Wednesday, June 17, 2009

Can We Be Done with This?

The Matron knows this book is a couple of years old; she picked it up anyway, wondering what in the world was left to say on this subject.

After reading several of these essays -- all penned by reporters or editors or novelists working for or in 'mom-retirement' from venues like Publisher's Weekly, The Washington Post, Time Magazine and The New York Times -- the Matron's previously vague analysis of "The Mommy Wars" has sharpened into something crystalline.

The wars between working and stay-at-home mothers is a completely fictive enterprise; it is a narrative created by self-reflective mothers who work in the media industry. Good for them! She bet this narrative has paid some hefty private tuition bills and funded good shoe shopping.

The truth?

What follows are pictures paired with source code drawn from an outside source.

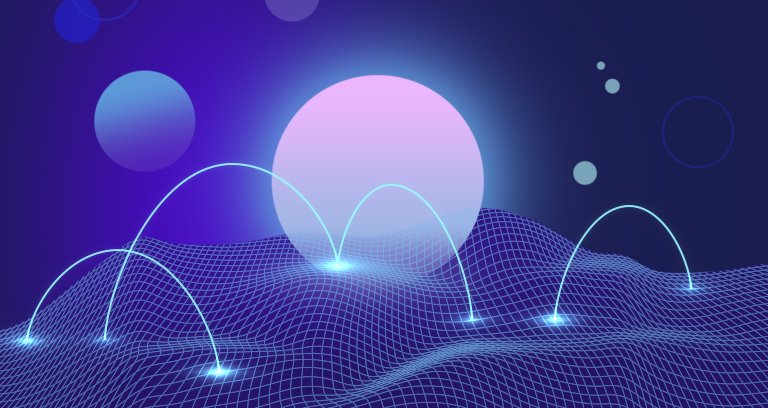
Give the GLSL for this background, as a Shadertoy shader.

```glsl
// Neon landscape: a pale sun behind a glowing wire mesh, joined by light arcs.
// The mesh is two warped phase fields (rows, columns) squeezed along soft folds;
// sky, discs, arcs and flares are layered distance functions. Unit: canvas height.

const vec3 NAVY = vec3(0.10, 0.11, 0.31);
const vec3 VIOLET = vec3(0.28, 0.03, 0.77);
const vec3 HILL_TOP = vec3(0.20, 0.06, 0.57);
const vec3 HILL_LOW = vec3(0.14, 0.07, 0.40);
const vec3 SUN_TOP = vec3(0.94, 0.72, 1.00);
const vec3 SUN_LOW = vec3(0.64, 0.72, 0.90);
const vec3 HALO = vec3(0.38, 0.61, 0.86);
const vec3 WIRE = vec3(0.46, 0.76, 0.95);
const vec3 ARC_COLOR = vec3(0.60, 0.98, 1.00);
const vec3 TEAL = vec3(0.47, 0.64, 0.72);
const vec3 RING_BLUE = vec3(0.16, 0.16, 0.72);
const vec2 SUN_CENTER = vec2(0.926, 0.556);
const float SUN_RADIUS = 0.260;
const float ROW_DENSITY = 44.0;
const float COLUMN_DENSITY = 37.0;
const float ARC_WIDTH = 0.0022;

// Arcs: left foot, apex, right foot; brightness of the two feet
const int ARCS = 4;
const vec2 ARC_LEFT[ARCS] = vec2[](vec2(0.066, 0.164), vec2(0.257, 0.167), vec2(0.828, 0.348), vec2(1.360, 0.216));
const vec2 ARC_APEX[ARCS] = vec2[](vec2(0.289, 0.387), vec2(0.569, 0.598), vec2(0.958, 0.547), vec2(1.542, 0.495));
const vec2 ARC_RIGHT[ARCS] = vec2[](vec2(0.537, 0.088), vec2(0.828, 0.348), vec2(1.157, 0.216), vec2(1.694, 0.292));
const vec2 FOOT_POWER[ARCS] = vec2[](vec2(0.8, 1.3), vec2(0.4, 0.4), vec2(0.3, 0.6), vec2(1.1, 0.4));

float bump(float x, float center, float width) {
    float d = (x - center) / width;
    return exp(-d * d);
}

float ridge(float x) {
    return 0.19 + 0.21 * smoothstep(-0.02, 0.36, x) - 0.07 * smoothstep(1.3, 1.6, x)
        + 0.02 * bump(x, 0.35, 0.06) + 0.03 * bump(x, 0.75, 0.12) + 0.09 * bump(x, 1.18, 0.20)
        + 0.03 * bump(x, 1.53, 0.06) + 0.03 * bump(x, 1.95, 0.15);
}

// A fold squeezes rows around a curve: x = phase shift, y = brightness
vec2 fold(float offset, float width, float window) {
    float s = tanh(offset / width);
    return window * vec2(s, 1.0 - s * s);
}

vec2 folds(vec2 p) {
    float x = p.x;
    return 4.0 * fold(p.y - 0.27 - 0.080 * bump(x, 0.83, 0.25), 0.022, bump(x, 0.86, 0.22))
        + 2.5 * fold(p.y - 0.31 - 0.045 * bump(x, 1.46, 0.20), 0.018, bump(x, 1.48, 0.15))
        + 2.5 * fold(p.y - 0.11 - 0.050 * bump(x, 0.52, 0.25), 0.016, bump(x, 0.50, 0.19))
        + 4.5 * fold(p.y - 0.01 - 0.140 * smoothstep(0.76, 1.18, x), 0.018, bump(x, 1.08, 0.24))
        + 2.0 * fold(p.y - 0.15 - 0.030 * bump(x, 1.60, 0.22), 0.016, bump(x, 1.60, 0.20));
}

float wire(float phase, float px) {
    float slope = length(vec2(dFdx(phase), dFdy(phase))) / px;
    float d = abs(fract(phase) - 0.5) / max(slope, 0.001);
    float soft = max(px, 0.002);
    return 1.0 - smoothstep(0.0003, 0.0003 + soft, d);
}

float disc(vec2 p, vec2 center, float radius, float px) {
    return 1.0 - smoothstep(-px, px, length(p - center) - radius);
}

float ring(vec2 p, vec2 center, float radius, float px) {
    return 1.0 - smoothstep(0.001, 0.002 + px, abs(length(p - center) - radius));
}

// Distance to an arch whose halves are superellipse quadrants
float arcDistance(vec2 p, vec2 left, vec2 apex, vec2 right) {
    vec2 foot = p.x < apex.x ? left : right;
    vec2 size = abs(apex - foot);
    vec2 q = vec2(abs(p.x - apex.x), max(p.y - foot.y, 0.0001)) / size;
    float f = q.x * q.x + pow(q.y, 1.5) - 1.0;
    vec2 gradient = vec2(2.0 * q.x, 1.5 * sqrt(q.y)) / size;
    return abs(f) / length(gradient) + 4.0 * max(foot.y - p.y, 0.0);
}

float flare(vec2 d) {
    d = abs(d);
    return 0.9 * exp(-length(d * vec2(45.0, 110.0))) + 0.6 * exp(-dot(d, vec2(26.0, 75.0)));
}

void mainImage(out vec4 fragColor, in vec2 fragCoord) {
    vec2 p = fragCoord / iResolution.y;
    float px = 1.0 / iResolution.y;

    // Sky and sun halo
    vec3 color = mix(NAVY, VIOLET, bump(p.x, 0.53, 0.44) * bump(p.y, 0.48, 0.75));
    float sunDistance = length(p - SUN_CENTER) - SUN_RADIUS;
    float outside = max(sunDistance, 0.0);
    color = mix(color, HALO, 0.72 * exp(-pow(outside / 0.10, 1.3)) + 0.08 * exp(-outside / 0.2));

    // Floating discs and rings
    float shade = smoothstep(0.57, 0.80, p.y - 0.25 * (p.x - 0.355));
    color = mix(color, mix(vec3(0.38, 0.22, 0.75), vec3(0.37, 0.62, 0.86), shade), disc(p, vec2(0.355, 0.703), 0.124, px) * mix(0.5, 0.95, shade));
    color = mix(color, vec3(0.14, 0.12, 0.76), 0.8 * disc(p, vec2(0.189, 0.951), 0.056, px));
    color = mix(color, vec3(0.42, 0.36, 0.72), 0.6 * disc(p, vec2(0.716, 1.015), 0.068, px));
    color = mix(color, TEAL, disc(p, vec2(1.434, 0.576), 0.029, px) + disc(p, vec2(1.501, 0.789), 0.018, px) + disc(p, vec2(1.473, 0.839), 0.010, px));
    color = mix(color, RING_BLUE, 0.8 * ring(p, vec2(0.257, 1.037), 0.086, px) + 0.4 * ring(p, vec2(1.711, 0.676), 0.086, px));

    // Hill body, with the sun melting into it
    float depth = ridge(p.x) - p.y;
    float land = smoothstep(-px, px, depth);
    vec3 hill = mix(HILL_LOW, HILL_TOP, smoothstep(0.05, 0.40, p.y) * bump(p.x, 0.65, 0.75));
    color = mix(color, hill, land * 0.95);
    float sun = (1.0 - smoothstep(-px, px, sunDistance)) * smoothstep(0.27, 0.46, p.y);
    color = mix(color, mix(SUN_LOW, SUN_TOP, smoothstep(0.40, 0.80, p.y)), sun * 0.97);
    color = mix(color, SUN_LOW, 0.45 * land * bump(p.x, 0.90, 0.20) * bump(p.y, 0.33, 0.07));

    // Wire mesh
    vec2 crease = folds(p);
    float inside = max(depth, 0.0);
    float rows = ROW_DENSITY * (p.y - 0.75 * ridge(p.x)) + 3.0 * exp(-inside / 0.04) + crease.x + 0.8 * sin(5.0 * p.x + 9.0 * p.y);
    float columns = COLUMN_DENSITY * (p.x - 0.93) / (0.58 + 0.9 * inside) + 0.5 * crease.x + 0.9 * sin(4.0 * p.x - 11.0 * p.y);
    float mesh = max(wire(rows, px), wire(columns, px));
    color = mix(color, WIRE, land * (0.48 * mesh + 0.05 * crease.y));

    // Light arcs and the flares at their feet
    for (int i = 0; i < ARCS; i++) {
        float d = arcDistance(p, ARC_LEFT[i], ARC_APEX[i], ARC_RIGHT[i]);
        float line = 1.0 - smoothstep(ARC_WIDTH - 0.5 * px, ARC_WIDTH + 0.7 * px, d);
        color = mix(color, ARC_COLOR, 0.9 * line + 0.12 * exp(-d / 0.006) * (1.0 - line));
        float light = FOOT_POWER[i].x * flare(p - ARC_LEFT[i]) + FOOT_POWER[i].y * flare(p - ARC_RIGHT[i]);
        color += light * ARC_COLOR * vec3(0.75, 1.0, 0.9);
    }
    fragColor = vec4(clamp(color, 0.0, 1.0), 1.0);
}
```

All mothers on this planet--let's get real, folks -- work and raise babies. And most of the 'work' she's talking about is back or heartbreaking: searching for food, raising food, hauling water, sewing, pushing down the lever in the factory, baking bread, mining, collecting firewood, waiting tables, washing dishes, loading garbage, collecting recycling, husking corn, picking apples or any of the truly endless tasks that constitute the lot of the worker.

There is a percentage of the global population -- and she's not sure what this number is, but she knows it's not the biggest slice of the populace pie -- who live from time to time (or permanently) without the economic imperative to earn money. These women who are mothers still labor and toil, but get to choose whether or not to take on one more job -- for pay.

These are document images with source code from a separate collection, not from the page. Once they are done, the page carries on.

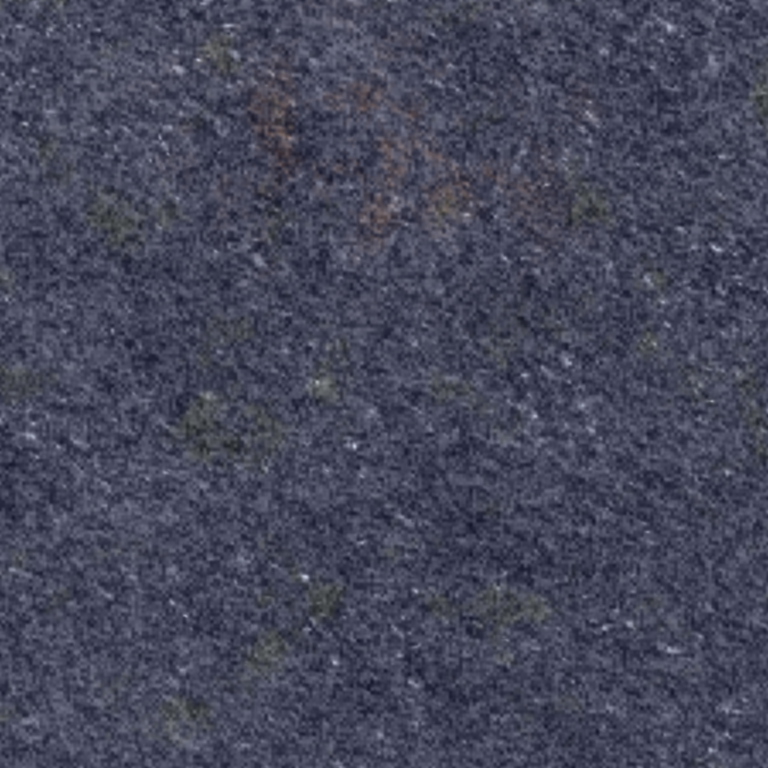
Write a WebGL 1 fragment shader that draws this texture.

```glsl
precision highp float;
// Dark blue-grey slate with fine tilted grain, pale mineral flecks and faint rust stains.
uniform vec2 u_resolution;

const vec3 SLATE = vec3(0.262, 0.271, 0.352);
const vec3 FLECK = vec3(0.98, 1.0, 1.0);
const vec3 RUST = vec3(0.10, 0.025, -0.06);
const vec3 OLIVE = vec3(0.02, 0.025, -0.045);
const vec2 GRAIN_DIR = vec2(0.906, -0.423);

float hash(vec2 p, float seed) {
  vec3 q = fract(vec3(p.xyx) * vec3(0.1031, 0.1030, 0.0973) + seed * 0.137);
  q += dot(q, q.yzx + 33.33);
  return fract((q.x + q.y) * q.z);
}

// Smooth value noise centred on zero
float noise(vec2 p, float seed) {
  vec2 cell = floor(p);
  vec2 f = fract(p);
  f = f * f * (3.0 - 2.0 * f);
  float low = mix(hash(cell, seed), hash(cell + vec2(1.0, 0.0), seed), f.x);
  float high = mix(hash(cell + vec2(0.0, 1.0), seed), hash(cell + vec2(1.0, 1.0), seed), f.x);
  return mix(low, high, f.y) - 0.5;
}

float clouds(vec2 p, float seed) {
  float sum = 0.0;
  float weight = 0.6;
  for (int i = 0; i < 4; i++) {
    sum += weight * noise(p, seed + float(i));
    p = mat2(0.8, 0.6, -0.6, 0.8) * p * 2.1;
    weight *= 0.6;
  }
  return sum;
}

// Turns the canvas so that x runs along the grain
vec2 alongGrain(vec2 p) {
  return vec2(dot(p, GRAIN_DIR), dot(p, vec2(-GRAIN_DIR.y, GRAIN_DIR.x)));
}

// Cellular scatter of soft flecks; a high rarity leaves few bright ones
float flecks(vec2 p, float size, float rarity, float seed) {
  vec2 cell = floor(p);
  float light = 0.0;
  for (int y = -1; y <= 1; y++) {
    for (int x = -1; x <= 1; x++) {
      vec2 id = cell + vec2(float(x), float(y));
      vec2 centre = id + vec2(hash(id, seed), hash(id, seed + 1.0));
      vec2 d = p - centre;
      d.y += d.x * (hash(id, seed + 2.0) - 0.5);
      float radius = size * mix(0.6, 1.3, hash(id, seed + 3.0));
      float strength = pow(hash(id, seed + 4.0), rarity);
      light = max(light, strength * exp(-dot(d, d) / (radius * radius)));
    }
  }
  return light;
}

void main() {
  vec2 uv = gl_FragCoord.xy / u_resolution.y;
  vec2 g = alongGrain(uv);
  vec2 warped = g + 0.004 * vec2(noise(uv * 45.0, 1.0), noise(uv * 45.0, 2.0));

  // Layered tone: broad patches, tilted streaks, fine grit
  float patches = clouds(g * vec2(5.0, 9.0), 3.0);
  float streaks = noise(warped * vec2(48.0, 105.0), 8.0);
  float grains = noise(warped * vec2(105.0, 165.0), 9.0);
  float grit = noise(uv * vec2(225.0, 205.0), 10.0);
  float tone = 0.085 * patches + 0.085 * streaks + 0.13 * grains + 0.17 * grit;

  // Pale flecks gather in loose clusters and have ragged edges
  float cluster = smoothstep(-0.25, 0.45, clouds(g * vec2(7.0, 12.0), 14.0));
  float ragged = clamp(0.85 + 0.9 * grit + 0.7 * grains, 0.2, 1.4);
  float small = flecks(warped * vec2(62.0, 95.0), 0.32, 7.0, 20.0);
  float large = flecks(warped * vec2(25.0, 52.0), 0.27, 10.0, 30.0);
  float shine = ragged * (small * mix(0.08, 0.38, cluster) + large * mix(0.12, 0.48, cluster));

  // Rust lies in a loose area above the middle, olive tints anywhere
  vec2 fromStain = (uv - vec2(0.50, 0.81)) / vec2(0.24, 0.14);
  float stainArea = exp(-dot(fromStain, fromStain));
  float rust = stainArea * smoothstep(-0.1, 0.4, clouds(uv * 17.0, 40.0));
  float olive = smoothstep(0.1, 0.45, clouds(uv * 14.0, 50.0));

  vec3 colour = SLATE + tone + FLECK * shine;
  colour += RUST * rust * (0.8 + grains) + OLIVE * olive;
  gl_FragColor = vec4(clamp(colour, 0.0, 1.0), 1.0);
}
```
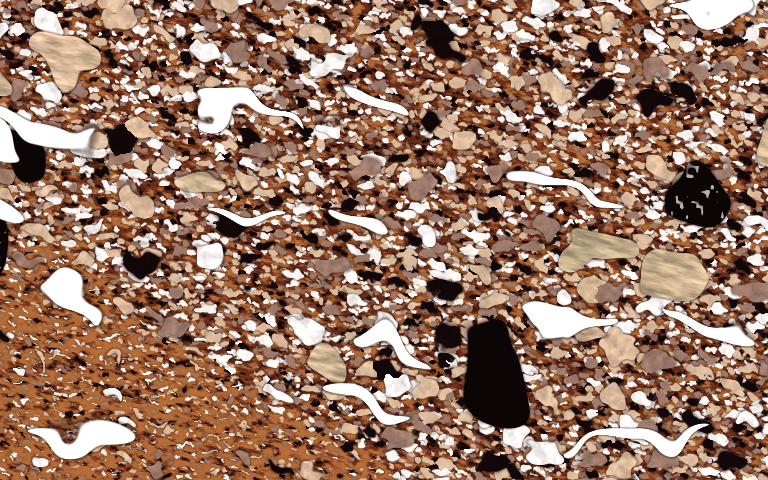
Reproduce this texture procedurally as a WebGL 1 fragment shader.

```glsl
precision highp float;
// Thin section of a clay-rich rock: red-brown matrix crowded with pale mineral
// grains, opaque black lumps and stretched white voids. Layers of jittered,
// noise-warped ellipses, from fine to coarse, are laid over streaky noise.
uniform vec2 u_resolution;

#define FLOW -0.24
#define SOFT 0.0035
#define FINE_SIZE 0.0165
#define SMALL_SIZE 0.031
#define MEDIUM_SIZE 0.070
#define LARGE_SIZE 0.19
#define VOID_SIZE 0.23
#define LUMP_SIZE 0.30
#define ROUGHNESS 0.38

const vec3 WHITE = vec3(0.99, 0.97, 0.96);
const vec3 TAN = vec3(0.86, 0.73, 0.61);
const vec3 MAUVE = vec3(0.62, 0.48, 0.42);
const vec3 OCHRE = vec3(0.72, 0.43, 0.22);
const vec3 RUST = vec3(0.42, 0.18, 0.10);
const vec3 BLACK = vec3(0.07, 0.03, 0.035);
const vec3 OLIVE = vec3(0.73, 0.66, 0.52);

float hash(vec2 p) {
  vec3 q = fract(vec3(p.xyx) * 0.1031);
  q += dot(q, q.yzx + 33.33);
  return fract((q.x + q.y) * q.z);
}

float noise(vec2 p) {
  vec2 i = floor(p), f = fract(p);
  f = f * f * (3.0 - 2.0 * f);
  return mix(mix(hash(i), hash(i + vec2(1.0, 0.0)), f.x),
             mix(hash(i + vec2(0.0, 1.0)), hash(i + 1.0), f.x), f.y);
}

float fbm(vec2 p) {
  return 0.55 * noise(p) + 0.29 * noise(p * 2.1 + 17.0) + 0.16 * noise(p * 4.3 + 41.0);
}

vec2 rotate(vec2 p, float a) {
  float c = cos(a), s = sin(a);
  return vec2(c * p.x + s * p.y, c * p.y - s * p.x);
}

// Depth inside the nearest grain (negative outside), and that grain's id.
// radii: smallest and largest radius in cells; aspects: range of elongation.
vec2 grains(vec2 p, float size, float fill, vec2 radii, vec2 aspects, float spread, float seed) {
  vec2 g = p / size + seed;
  g += ROUGHNESS * (vec2(noise(g * 3.1), noise(g * 3.1 + 53.0)) - 0.5);
  vec2 cell = floor(g), best = vec2(-1.0, 0.0);
  for (int j = -1; j <= 1; j++) {
    for (int i = -1; i <= 1; i++) {
      vec2 c = cell + vec2(float(i), float(j));
      if (hash(c + 11.0) > fill) continue;
      vec2 jitter = vec2(hash(c + 23.0), hash(c + 37.0)) - 0.5;
      float aspect = mix(aspects.x, aspects.y, hash(c + 59.0));
      float radius = mix(radii.x, radii.y, hash(c + 71.0));
      vec2 squash = vec2(inversesqrt(aspect), sqrt(aspect));
      vec2 d = rotate(g - c - 0.5 - 0.8 * jitter, FLOW + spread * (hash(c + 83.0) - 0.5));
      d *= squash;
      float len = max(length(d), 0.001);
      float depth = (radius - len) * len / max(length(d * squash), 0.001);
      if (depth > best.x) best = vec2(depth, hash(c + 97.0));
    }
  }
  return vec2(best.x * size, best.y);
}

// Lays a grain over the colour below, with a dark seam around it.
vec3 lay(vec3 below, float depth, vec3 tint, float seam) {
  below = mix(below, BLACK, seam * smoothstep(-0.008, 0.0, depth));
  return mix(below, tint, smoothstep(-SOFT * 0.5, SOFT * 0.5, depth));
}

// Picks white, tan, mauve or black by increasing limits on the id.
vec3 pick(float id, vec3 limits) {
  vec3 tint = mix(WHITE, TAN, step(limits.x, id));
  tint = mix(tint, MAUVE, step(limits.y, id));
  return mix(tint, BLACK, step(limits.z, id));
}

void main() {
  vec2 p = gl_FragCoord.xy / u_resolution.y;
  vec2 along = rotate(p, FLOW);
  float mottle = fbm(p * 75.0);

  // Matrix, turning to bright ochre clay at the lower left
  float edge = p.x / 0.85 + p.y / 0.55 + 0.35 * (fbm(p * 7.0) - 0.5);
  float clay = 1.0 - smoothstep(0.85, 1.1, edge);
  float streak = fbm(along * vec2(55.0, 120.0));
  vec3 color = mix(RUST, OCHRE, smoothstep(0.42, 0.70, streak + 0.17 * clay));
  color = mix(BLACK, color, smoothstep(0.20, 0.38, streak + 0.06 * clay));

  // Fine and small grains, sparser in the clay
  vec2 fine = grains(p, FINE_SIZE, 0.9, vec2(0.25, 0.50), vec2(1.0, 2.6), 1.2, 5.0);
  color = lay(color, fine.x - 0.0025 * clay, pick(fine.y, vec3(0.31, 0.62, 0.85)), 0.12);
  vec2 small = grains(p, SMALL_SIZE, 0.62, vec2(0.22, 0.48), vec2(1.1, 2.8), 0.9, 131.0);
  vec3 smallTint = pick(small.y, vec3(0.36, 0.66, 0.87)) * (0.90 + 0.2 * mottle);
  color = lay(color, small.x - 0.007 * clay, smallTint, 0.25);

  // Medium and large mineral grains with inner cleavage
  vec2 medium = grains(p, MEDIUM_SIZE, 0.40, vec2(0.20, 0.44), vec2(1.0, 2.2), 1.3, 263.0);
  vec3 mediumTint = pick(medium.y, vec3(0.24, 0.62, 0.84)) * (0.80 + 0.4 * mottle);
  color = lay(color, medium.x - 0.010 * clay, mediumTint, 0.35);
  vec2 large = grains(p, LARGE_SIZE, 0.24, vec2(0.18, 0.34), vec2(1.2, 2.8), 0.6, 397.0);
  float cleavage = fbm(along * vec2(28.0, 110.0));
  vec3 largeTint = mix(OLIVE, TAN, large.y) * (0.62 + 0.72 * cleavage);
  color = lay(color, large.x, largeTint, 0.4);

  // Opaque lumps with pinholes, then open voids
  vec2 lump = grains(p, LUMP_SIZE, 0.24, vec2(0.13, 0.28), vec2(1.0, 1.7), 2.2, 523.0);
  float pinhole = smoothstep(0.80, 0.90, noise(p * 95.0)) * step(0.5, lump.y);
  color = lay(color, lump.x, mix(BLACK * 0.6, WHITE, 0.7 * pinhole), 0.3);
  vec2 gap = grains(p, VOID_SIZE, 0.36, vec2(0.13, 0.23), vec2(2.5, 8.0), 0.7, 641.0);
  color = lay(color, gap.x, vec3(1.0), 0.45);

  gl_FragColor = vec4(clamp(color, 0.0, 1.0), 1.0);
}
```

So when the Matron reads a book about "The Mommy Wars" or hears media discussion about the dissent between the 'stay at home' (what? like in house arrest?) and 'working' mothers she wishes the narrative would clarify that this is a story about rifts between women who come from a specific shared demographic and has nothing to do with the majority of women, who (like many working class men she knows) would love to give up their day job: but can't. Even imagine. Because if they don't earn a paycheck, there's no food, rent or gas -- or even less, in some parts of the world.

She wishes twice as much attention were paid to the real problems faced by most mothers: food, shelter, water, safety, school. No dissent there, people. No royalty money, either.



12 comments:

another mary said...

AMEN!

Michele Renee said...

Amen to Allah, Buddha, trees, full moons, etc.!

smalltownmom said...

I will not read anything about mommy wars. I've been on both sides.

You do the best you can, working in or out of the home, and that's all I have to say about it.

Amen, Matron!

Jenn @ Juggling Life said...

If you want to see some Mommy Wars in action today, start with Suburban Turmoil and follow the links. Whoo boy--this debate is alive and kicking. Though in this latest tempest in a teapot was about WAHMs and WOHMs. Why aren't women nicer to each other?

The Gossamer Woman said...

A very big Amen on that, Matron. We are all a silly bunch of goats.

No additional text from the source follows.